The records of a voyage from London to Bordeaux during 1486–87 are reviewed. The voyage was the first of a regular pattern of trading voyages conducted on behalf of the Cely family who traded English wheat and wool for Bordeaux wine. This family were fifteenth century London merchants whose accounts and other papers are held by the London Public Record Office. Secondary sources are used to show that by the late fifteenth century many English merchants were attracted to overseas trade, which despite considerable risks, offered the prospect of a good return.

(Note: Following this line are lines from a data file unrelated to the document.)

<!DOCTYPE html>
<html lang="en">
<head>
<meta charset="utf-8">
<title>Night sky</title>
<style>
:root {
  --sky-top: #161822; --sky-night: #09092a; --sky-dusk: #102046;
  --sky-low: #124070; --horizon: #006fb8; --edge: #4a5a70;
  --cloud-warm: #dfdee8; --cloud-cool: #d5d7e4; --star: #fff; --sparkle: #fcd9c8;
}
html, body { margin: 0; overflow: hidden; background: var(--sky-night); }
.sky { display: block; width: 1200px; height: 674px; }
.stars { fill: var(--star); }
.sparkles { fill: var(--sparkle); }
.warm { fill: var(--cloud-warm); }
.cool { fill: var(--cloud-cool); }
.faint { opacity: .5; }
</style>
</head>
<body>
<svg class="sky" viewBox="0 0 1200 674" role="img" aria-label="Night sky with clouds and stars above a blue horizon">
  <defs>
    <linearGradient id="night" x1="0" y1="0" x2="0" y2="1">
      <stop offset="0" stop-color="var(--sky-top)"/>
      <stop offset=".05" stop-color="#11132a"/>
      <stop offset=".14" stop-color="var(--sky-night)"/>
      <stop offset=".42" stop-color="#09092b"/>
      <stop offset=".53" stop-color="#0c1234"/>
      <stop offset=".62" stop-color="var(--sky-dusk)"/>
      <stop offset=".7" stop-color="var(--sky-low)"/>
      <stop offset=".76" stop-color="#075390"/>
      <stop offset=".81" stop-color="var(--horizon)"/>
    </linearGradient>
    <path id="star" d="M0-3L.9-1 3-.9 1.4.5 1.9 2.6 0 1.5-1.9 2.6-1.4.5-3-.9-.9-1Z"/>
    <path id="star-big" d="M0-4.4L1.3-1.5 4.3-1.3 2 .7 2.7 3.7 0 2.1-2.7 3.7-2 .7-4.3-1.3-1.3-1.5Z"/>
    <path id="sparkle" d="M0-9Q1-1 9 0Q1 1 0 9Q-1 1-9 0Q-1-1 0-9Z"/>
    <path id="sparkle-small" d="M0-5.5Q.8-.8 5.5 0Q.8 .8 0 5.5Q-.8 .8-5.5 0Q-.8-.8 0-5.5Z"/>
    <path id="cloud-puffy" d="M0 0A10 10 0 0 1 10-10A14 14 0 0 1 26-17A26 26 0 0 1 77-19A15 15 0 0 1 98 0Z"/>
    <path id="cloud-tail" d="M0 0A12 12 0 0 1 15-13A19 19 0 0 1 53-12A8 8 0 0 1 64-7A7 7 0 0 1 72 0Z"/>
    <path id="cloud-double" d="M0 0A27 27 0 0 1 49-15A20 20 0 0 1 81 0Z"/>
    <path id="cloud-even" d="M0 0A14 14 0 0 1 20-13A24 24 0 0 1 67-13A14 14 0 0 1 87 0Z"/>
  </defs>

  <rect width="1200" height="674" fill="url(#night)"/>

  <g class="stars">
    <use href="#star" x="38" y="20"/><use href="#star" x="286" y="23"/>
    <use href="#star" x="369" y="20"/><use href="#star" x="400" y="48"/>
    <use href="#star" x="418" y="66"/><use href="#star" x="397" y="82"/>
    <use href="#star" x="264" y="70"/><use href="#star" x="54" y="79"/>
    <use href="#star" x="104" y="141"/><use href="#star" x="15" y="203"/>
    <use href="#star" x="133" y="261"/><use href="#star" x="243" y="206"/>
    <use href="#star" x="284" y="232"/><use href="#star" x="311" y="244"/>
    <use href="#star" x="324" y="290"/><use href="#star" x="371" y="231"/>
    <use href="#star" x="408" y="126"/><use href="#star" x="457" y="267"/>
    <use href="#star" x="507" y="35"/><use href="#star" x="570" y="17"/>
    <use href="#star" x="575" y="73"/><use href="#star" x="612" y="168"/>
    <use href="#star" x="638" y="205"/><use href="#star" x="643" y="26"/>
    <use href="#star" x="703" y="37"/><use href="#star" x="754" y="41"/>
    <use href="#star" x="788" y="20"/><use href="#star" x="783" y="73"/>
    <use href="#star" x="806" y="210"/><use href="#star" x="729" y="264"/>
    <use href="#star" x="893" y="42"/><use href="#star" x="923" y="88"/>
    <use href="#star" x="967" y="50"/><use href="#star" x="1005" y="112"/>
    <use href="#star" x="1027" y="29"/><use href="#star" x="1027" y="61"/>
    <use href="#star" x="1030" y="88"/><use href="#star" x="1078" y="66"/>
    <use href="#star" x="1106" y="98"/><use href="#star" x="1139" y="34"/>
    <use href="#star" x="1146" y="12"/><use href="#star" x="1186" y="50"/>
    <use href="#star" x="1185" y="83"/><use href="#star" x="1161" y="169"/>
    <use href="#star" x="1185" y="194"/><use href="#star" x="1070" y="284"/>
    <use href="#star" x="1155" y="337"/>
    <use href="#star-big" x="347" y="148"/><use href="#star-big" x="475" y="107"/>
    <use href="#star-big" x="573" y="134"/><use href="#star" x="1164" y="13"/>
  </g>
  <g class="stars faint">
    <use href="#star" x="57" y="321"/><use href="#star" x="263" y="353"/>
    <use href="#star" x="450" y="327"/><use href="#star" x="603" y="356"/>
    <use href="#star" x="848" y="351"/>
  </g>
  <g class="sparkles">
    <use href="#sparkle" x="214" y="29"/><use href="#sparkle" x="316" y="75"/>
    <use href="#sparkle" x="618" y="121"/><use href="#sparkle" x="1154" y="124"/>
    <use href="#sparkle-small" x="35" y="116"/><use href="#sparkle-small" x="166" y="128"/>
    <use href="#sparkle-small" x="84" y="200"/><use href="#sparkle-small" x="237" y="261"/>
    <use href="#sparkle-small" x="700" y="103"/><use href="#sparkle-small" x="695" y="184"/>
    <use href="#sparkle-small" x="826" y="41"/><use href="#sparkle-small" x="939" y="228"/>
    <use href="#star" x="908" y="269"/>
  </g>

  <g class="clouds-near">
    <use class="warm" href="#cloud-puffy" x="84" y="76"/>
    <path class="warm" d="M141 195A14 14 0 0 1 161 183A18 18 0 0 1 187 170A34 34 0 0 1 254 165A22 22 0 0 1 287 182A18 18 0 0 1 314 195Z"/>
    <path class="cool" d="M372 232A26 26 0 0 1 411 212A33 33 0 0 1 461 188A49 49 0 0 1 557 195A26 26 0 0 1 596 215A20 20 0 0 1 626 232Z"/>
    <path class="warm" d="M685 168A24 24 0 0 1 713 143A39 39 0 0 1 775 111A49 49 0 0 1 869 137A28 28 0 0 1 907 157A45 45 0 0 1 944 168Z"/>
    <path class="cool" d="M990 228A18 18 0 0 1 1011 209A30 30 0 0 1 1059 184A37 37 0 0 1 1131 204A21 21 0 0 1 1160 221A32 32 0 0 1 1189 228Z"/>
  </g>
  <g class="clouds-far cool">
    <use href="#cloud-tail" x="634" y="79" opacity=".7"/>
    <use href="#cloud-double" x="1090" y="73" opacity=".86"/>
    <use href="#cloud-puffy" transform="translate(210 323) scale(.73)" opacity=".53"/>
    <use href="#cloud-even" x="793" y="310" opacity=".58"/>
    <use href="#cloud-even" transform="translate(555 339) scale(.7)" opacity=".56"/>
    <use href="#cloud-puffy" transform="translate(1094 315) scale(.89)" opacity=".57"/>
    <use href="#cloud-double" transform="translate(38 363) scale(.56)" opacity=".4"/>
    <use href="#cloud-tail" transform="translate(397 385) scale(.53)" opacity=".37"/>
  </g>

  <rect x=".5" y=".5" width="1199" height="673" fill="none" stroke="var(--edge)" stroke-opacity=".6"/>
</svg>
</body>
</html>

The paper illustrates some features of medieval accounting, especially the problem of accountability and control, when direct oversight was not possible. The expansion of English shipping and overseas trade was accompanied by the development of written records and the replacement of oral systems of accountability common in feudal England.

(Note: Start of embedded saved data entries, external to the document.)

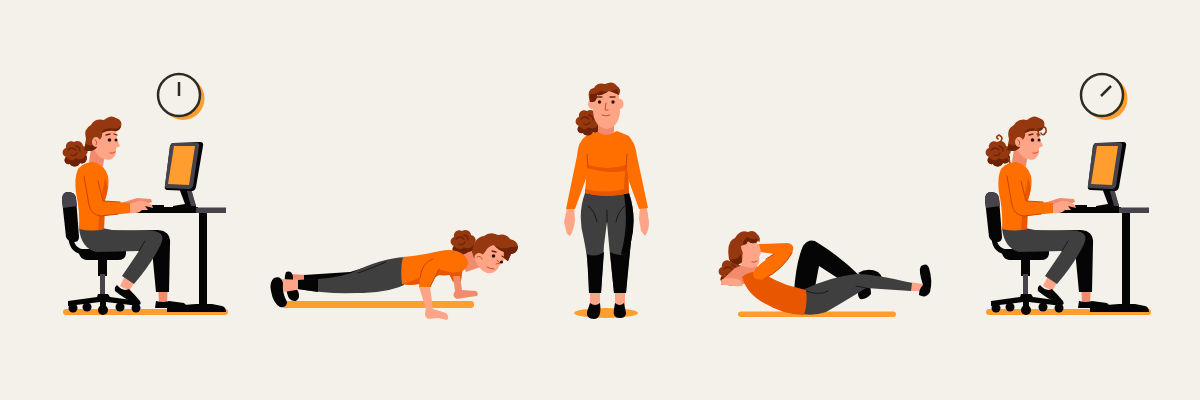
<!DOCTYPE html>
<html lang="en">
<head>
<meta charset="utf-8">
<title>Desk break exercises</title>
<style>
:root {
  --paper: #f4f1ea;
  --black: #050505;
  --ink: #2f2c1f;
  --grey: #3f3f3f;
  --steel: #47434a;
  --orange: #ff6f00;
  --orange-deep: #e85600;
  --orange-fold: #c94600;
  --amber: #ff9d2e;
  --skin: #ffa587;
  --skin-shade: #f28a6c;
  --hair: #96380f;
  --hair-dark: #6d2206;
}
html, body { margin: 0; background: var(--paper); overflow: hidden; }
svg { display: block; width: 1200px; height: 400px; }
.paper { fill: var(--paper); }
.black { fill: var(--black); }
.grey { fill: var(--grey); }
.steel { fill: var(--steel); }
.orange { fill: var(--orange); }
.orange-deep { fill: var(--orange-deep); }
.amber { fill: var(--amber); }
.skin { fill: var(--skin); }
.skin-shade { fill: var(--skin-shade); }
.hair { fill: var(--hair); }
.hair-dark { fill: var(--hair-dark); }
.eye { fill: #2a1208; }
.line { fill: none; stroke-linecap: round; stroke-linejoin: round; }
.fold { stroke: var(--orange-fold); stroke-width: 1; }
.feature { stroke: #c2502f; stroke-width: 1; }
.brow, .curl { stroke: var(--hair-dark); stroke-width: 1.3; }
.curl { stroke: var(--hair); stroke-width: 1.6; }
.seam { stroke: #191919; stroke-width: 1; }
.clock-rim { fill: var(--paper); stroke: var(--ink); stroke-width: 2.5; }
.clock-hand { stroke: var(--ink); stroke-width: 2.5; }
</style>
</head>
<body>
<svg viewBox="0 0 1200 400" role="img" aria-label="A woman works at her desk, does push-ups, stands, does crunches and returns to her desk">
<defs>
  <g id="clock">
    <circle class="amber" cx="183" cy="98.500" r="21.500"/>
    <circle class="clock-rim" cx="179" cy="95" r="21"/>
  </g>

  <g id="bun">
    <path class="hair" d="M-1-11C4-14 8-10 8-7C13-6 14-1 11 2C14 7 9 12 5 10C3 15-4 14-5 11C-10 12-12 7-9 4C-14 2-13-4-9-5C-10-10-5-13-1-11Z"/>
    <path class="hair-dark" d="M11 2C14 7 9 12 5 10C3 15-4 14-5 11C-10 12-12 7-9 4C-6 8-1 8 1 5C4 8 9 6 11 2Z"/>
    <path class="line brow" d="M-7-3Q-3-7 1-3M1-7Q5-6 5-2M-4 2Q0 4 2 0"/>
  </g>

  <g id="workstation">
    <rect class="amber" x="63" y="309" width="165" height="6" rx="3"/>
    <!-- desk -->
    <rect class="black" x="199" y="211" width="8" height="96"/>
    <path class="black" d="M167 312V308Q167 306 171 306L196 304H212L222 306Q226 307 226 312Z"/>
    <rect class="black" x="130" y="207" width="68" height="6"/>
    <rect class="steel" x="196" y="207.500" width="30" height="5.500"/>
    <!-- monitor -->
    <path class="black" d="M179 188H190L196 206V208H173V206L185 204Z"/>
    <path class="steel" d="M186 188H191L196 206H191Z"/>
    <path class="black" d="M173 143L200 142Q204 142 203 146L196 187Q195 191 192 191L167 190Q164 189 165 186L170 146Q171 143 173 143Z"/>
    <path class="steel" d="M173 143L197 143Q200 143 199 146L193 186Q192 189 189 189L167 188Q164 188 165 185L170 146Q171 143 173 143Z"/>
    <path class="amber" d="M174 146H195L189 185L168 184Z"/>
    <path class="black" d="M139 207L144 205H164V207Z"/>
    <!-- chair -->
    <path class="line" stroke="var(--black)" stroke-width="5" d="M71 238Q72 252 86 252"/>
    <path class="black" d="M68 192Q75 192 76 198L79 237Q79 242 74 242Q68 242 66 237L62 200Q62 192 68 192Z"/>
    <path class="steel" d="M68 192Q75 192 76 198L77 206L63 208L62 200Q62 192 68 192Z"/>
    <path class="black" d="M78 249H126V254Q125 260 118 260H86Q79 259 78 249Z"/>
    <rect class="black" x="98" y="258" width="9" height="18"/>
    <rect class="steel" x="100" y="274" width="5" height="24"/>
    <path class="black" d="M98 294H108L110 297L139 301V306L106 302V307H100V302L68 306V301L97 297Z"/>
    <g class="black">
      <circle cx="73" cy="308" r="4.500"/><circle cx="87" cy="307" r="4.500"/><circle cx="103" cy="310" r="5"/><circle cx="120" cy="307" r="4.500"/><circle cx="136" cy="308" r="4.500"/>
    </g>
  </g>

  <g id="seated-body">
    <!-- far leg -->
    <path class="skin-shade" d="M158 282H168L167 303H159Z"/>
    <path class="black" d="M110 231L158 230Q171 231 170 244L169 292H156L152 250L110 251Z"/>
    <path class="black" d="M156 301Q163 303 169 301L184 303Q187 305 187 308H155Z"/>
    <!-- near leg -->
    <path class="skin" d="M126 274L136 280L129 291L120 286Z"/>
    <path class="grey" d="M79 228Q92 225 112 230L154 231Q166 233 161 244Q152 263 134 284L122 276L139 251L96 252Q81 248 79 228Z"/>
    <path class="line seam" d="M139 251L145 241"/>
    <path class="black" d="M117 285Q123 292 129 289Q135 295 140 301Q142 305 138 305Q126 300 115 291Q114 287 117 285Z"/>
    <!-- far hand, torso, near arm -->
    <path class="skin-shade" d="M121 203L137 198L151 199L152 202L138 207L122 210Z"/>
    <path class="orange" d="M78 169Q84 162 93 162Q104 164 108 176Q110 186 105 200L104 229Q92 232 79 229Q80 210 76 193Q74 178 78 169Z"/>
    <path class="orange-deep" d="M105 178Q110 186 105 200L104 229L98 230L100 205Z"/>
    <path class="orange" d="M83 174Q94 167 99 181L103 201L130 203L131 213L100 216Q90 215 88 205Z"/>
    <path class="line fold" d="M84 176L89 205Q91 215 101 216L118 214M98 181L103 201L120 202"/>
    <path class="skin" d="M130 204L138 201Q144 200 152 205L153 208L145 206L148 210L142 210Q138 214 130 213Z"/>
  </g>

  <g id="seated-head">
    <path class="skin-shade" d="M91 149L105 154L103 166Q96 170 89 162Z"/>
    <path class="skin" d="M95 130Q105 122 116 127L117 139L120 146L116 148Q117 158 109 160Q99 160 94 149Z"/>
    <use href="#bun" x="75" y="153"/>
    <path class="hair" d="M86 139Q83 129 91 125Q95 118 104 120Q111 114 116 118Q123 120 121 127Q117 132 111 128Q105 131 102 131Q103 138 99 140L97 147Q93 153 84 150Z"/>
    <path class="hair-dark" d="M84 150L86 144Q92 148 97 141L97 147Q93 153 84 150ZM102 131Q106 128 111 128Q117 130 121 126Q120 132 114 131Q108 130 102 133Z"/>
    <ellipse class="skin" cx="96" cy="142" rx="4" ry="5"/>
    <path class="line feature" d="M95 140Q98 141 96 145M110 153Q113 154 115 152"/>
    <circle class="eye" cx="109.500" cy="140" r="1.800"/>
    <circle class="eye" cx="116" cy="140" r="1.500"/>
    <path class="line brow" d="M106 135L110 134M114 134L117 135"/>
  </g>
</defs>

<rect class="paper" width="1200" height="400"/>

<g id="desk-start">
  <use href="#clock"/>
  <path class="clock-hand" d="M179 96V82"/>
  <use href="#workstation"/>
  <use href="#seated-head"/>
  <use href="#seated-body"/>
</g>

<g id="push-up">
  <rect class="amber" x="281" y="301" width="193" height="7" rx="3"/>
  <!-- far foot and arm -->
  <path class="skin-shade" d="M290 274L306 275V282L291 284Z"/>
  <path class="black" d="M286 272Q292 270 293 277Q292 284 298 291Q301 298 296 301Q289 302 287 293Q283 279 286 272Z"/>
  <path class="black" d="M304 275L350 272Q376 264 398 258L403 270L350 284L304 284Z"/>
  <path class="orange-deep" d="M443 262L463 267L461 281L453 282Z"/>
  <path class="skin-shade" d="M453 276L460 276L462 290L476 291Q479 293 477 296L469 297L457 299Q451 296 455 291Z"/>
  <!-- near leg -->
  <path class="skin" d="M281 279L302 280V289L284 292Z"/>
  <path class="black" d="M274 278Q281 275 283 283Q282 293 287 302Q287 308 280 307Q273 303 271 291Q269 282 274 278Z"/>
  <path class="grey" d="M298 280Q330 280 351 273Q382 258 405 257L404 285Q386 293 356 293Q325 294 298 289Z"/>
  <path class="black" d="M298 280L318 279V292L298 289Z"/>
  <path class="line seam" d="M386 262Q370 269 358 273"/>
  <!-- head -->
  <use href="#bun" x="463" y="242"/>
  <path class="skin-shade" d="M460 256L476 249L489 264L466 272Z"/>
  <path class="skin" d="M475 247Q486 238 504 243L509 254Q505 259 500 265Q495 275 487 273Q478 270 474 257Z"/>
  <path class="hair" d="M472 252Q474 237 484 236Q490 231 498 235Q506 233 510 239Q518 241 518 247Q517 253 511 254L508 261Q503 259 504 252Q498 250 494 245Q488 246 485 252Q482 257 474 258Z"/>
  <path class="hair-dark" d="M494 245Q503 251 510 247Q516 247 518 246Q518 253 511 254L508 261Q503 259 504 252Q498 250 494 245Z"/>
  <ellipse class="skin" cx="479" cy="257" rx="4.500" ry="4"/>
  <path class="line feature" d="M477 257Q481 255 482 259M497 260L500 263L496 264M487 267Q490 269 494 269"/>
  <circle class="eye" cx="493.500" cy="256" r="1.800"/>
  <circle class="eye" cx="501.500" cy="262" r="1.600"/>
  <path class="line brow" d="M492 251L496 252M502 256L505 258"/>
  <!-- torso and near arm -->
  <path class="orange" d="M403 257Q424 255 440 251Q455 248 464 255Q472 263 464 270Q452 276 439 275L430 280Q418 286 402 284Q400 268 403 257Z"/>
  <path class="orange-deep" d="M402 284Q420 280 434 267Q452 276 464 270Q452 277 439 275L430 280Q418 287 402 284Z"/>
  <path class="orange" d="M420 275Q422 262 433 259Q443 259 440 267L430 287H419Z"/>
  <path class="line fold" d="M433 259Q422 262 420 278M430 287L439 269"/>
  <path class="skin" d="M419 287H430L433 309L446 313Q450 317 447 320L438 318L428 319Q423 316 426 309Z"/>
</g>

<g id="standing">
  <ellipse class="amber" cx="606" cy="313" rx="32" ry="5"/>
  <!-- feet and legs -->
  <path class="skin" d="M590 288H600V306H590ZM615 288H625V306H615Z"/>
  <path class="black" d="M590 303Q595 307 600 303Q602 319 594 319Q586 319 587 312ZM615 303Q620 307 624 303L626 313Q626 318 620 318Q612 318 614 309Z"/>
  <path class="grey" d="M585 193H629Q637 217 631 242Q628 265 626 293H614L609 245L607 222L604 245L601 293H589Q589 264 584 240Q577 215 585 193Z"/>
  <path class="black" d="M587 254Q595 258 604 252L601 293H589ZM610 252Q620 258 630 252L626 293H614ZM629 193Q637 217 631 242L630 252Q624 255 621 254Q629 225 624 194Z"/>
  <path class="line seam" d="M607 222V210M588 206Q595 211 597 222M625 206Q618 211 616 222"/>
  <!-- arms -->
  <path class="skin" d="M567 208H574L575 220Q574 230 570 236L567 234L564 222ZM640 208H647L649 222Q649 231 645 236L641 231L639 219Z"/>
  <path class="orange" d="M586 136Q578 141 577 156L566 209H575L588 173ZM628 136Q635 141 637 156L648 208L639 209L626 173Z"/>
  <path class="orange" d="M597 131Q607 137 617 131L629 136Q635 145 628 166L629 193Q607 199 585 193L587 166Q580 145 586 136Z"/>
  <path class="orange-deep" d="M588 165Q607 171 626 165L628 175L629 193Q607 199 585 193V189Q606 194 624 189L625 171Q607 174 588 168Z"/>
  <path class="line fold" d="M587 154L588 168M627 154L626 168"/>
  <!-- head -->
  <use href="#bun" x="588" y="122"/>
  <path class="skin-shade" d="M598 120H614V132Q606 138 598 132Z"/>
  <path class="skin" d="M593 95Q606 87 619 95L620 111Q619 127 607 129Q594 127 593 111Z"/>
  <ellipse class="skin" cx="592" cy="104" rx="4" ry="5"/>
  <ellipse class="skin" cx="620" cy="104" rx="3.500" ry="5"/>
  <path class="hair" d="M590 102Q586 89 594 88Q597 82 605 84Q613 80 617 86Q622 89 619 95Q613 92 609 91Q602 96 597 95Q597 101 593 102Z"/>
  <path class="hair-dark" d="M590 102L590 94Q596 95 600 91Q609 93 617 89L619 95Q613 92 609 91Q602 96 597 95Q597 101 593 102Z"/>
  <circle class="eye" cx="599.500" cy="102" r="1.700"/>
  <circle class="eye" cx="613" cy="102" r="1.700"/>
  <path class="line brow" d="M597 97L602 97M610 97L615 97"/>
  <path class="line feature" d="M606 103L605 110H608M602 115Q606 117 610 115"/>
</g>

<g id="crunch">
  <rect class="amber" x="738" y="311.500" width="158" height="5.500" rx="2.700"/>
  <!-- bent far leg -->
  <path class="skin-shade" d="M853 278L863 272L871 288L864 292Z"/>
  <path class="black" d="M794 292Q796 262 803 246Q810 237 818 243Q841 257 862 278L850 286L819 266L813 298Z"/>
  <path class="black" d="M858 287Q866 289 868 283Q871 287 871 294Q866 300 860 299Q857 296 858 287ZM858 273Q868 267 878 272Q884 277 881 283L872 282Z"/>
  <!-- stretched near leg -->
  <path class="skin" d="M909 282L923 284V291L908 291Z"/>
  <path class="grey" d="M805 289Q830 277 856 274Q874 274 912 283L911 291L866 288Q842 303 826 312Q814 316 803 314Z"/>
  <path class="line seam" d="M866 288L856 286M806 291Q820 296 828 291"/>
  <path class="black" d="M921 266Q927 262 929 268Q933 281 930 292Q926 299 919 295Q919 289 923 285Q918 270 921 266Z"/>
  <!-- head -->
  <use href="#bun" x="731" y="272"/>
  <path class="skin-shade" d="M735 268L755 260L759 272L746 284L721 285L722 280Z"/>
  <path class="skin" d="M735 247Q742 236 756 238L758 247L761 253L759 257Q761 265 753 268Q741 268 735 259Z"/>
  <path class="hair" d="M729 259Q726 241 735 238Q740 229 748 232Q754 229 757 234Q762 238 757 242Q752 245 748 241Q745 247 743 249L742 262Q736 268 729 259Z"/>
  <path class="hair-dark" d="M729 259Q737 261 741 254L742 262Q736 268 729 259ZM757 242Q752 245 748 241Q745 246 743 248Q742 239 748 237Q752 241 758 238Z"/>
  <path class="line curl" d="M754 238Q760 236 759 241"/>
  <path class="line feature" d="M752 262Q755 263 757 261"/>
  <path class="line brow" d="M747 249L751 248"/>
  <circle class="eye" cx="751" cy="252" r="1.300"/>
  <!-- torso and raised arm -->
  <path class="orange-deep" d="M742 277Q750 270 762 273Q774 280 787 285L806 290Q808 304 804 315Q784 315 764 303Q747 294 742 277Z"/>
  <path class="skin" d="M741 246Q747 243 760 244L764 251L747 256Q741 253 741 246Z"/>
  <path class="orange" d="M759 244L788 243Q796 245 792 253Q783 269 765 279Q753 282 753 273Q757 265 774 254L761 252Z"/>
  <path class="line fold" d="M774 254L766 259M764 279Q783 269 792 253"/>
  <path class="skin" d="M721 280Q728 276 740 280L743 286Q732 287 722 284Z"/>
</g>

<g id="desk-return" transform="translate(923 0)">
  <use href="#clock"/>
  <path class="clock-hand" d="M178 96L188 86"/>
  <use href="#workstation"/>
  <use href="#seated-head"/>
  <g id="stray-curls">
    <path class="line curl" d="M76 143Q82 138 76 135Q72 137 75 139M85 158Q88 162 86 166M116 127Q124 125 123 132Q120 137 118 133M112 129Q117 131 115 136"/>
  </g>
  <use href="#seated-body"/>
</g>
</svg>
</body>
</html>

This content is only available via PDF.
You do not currently have access to this content.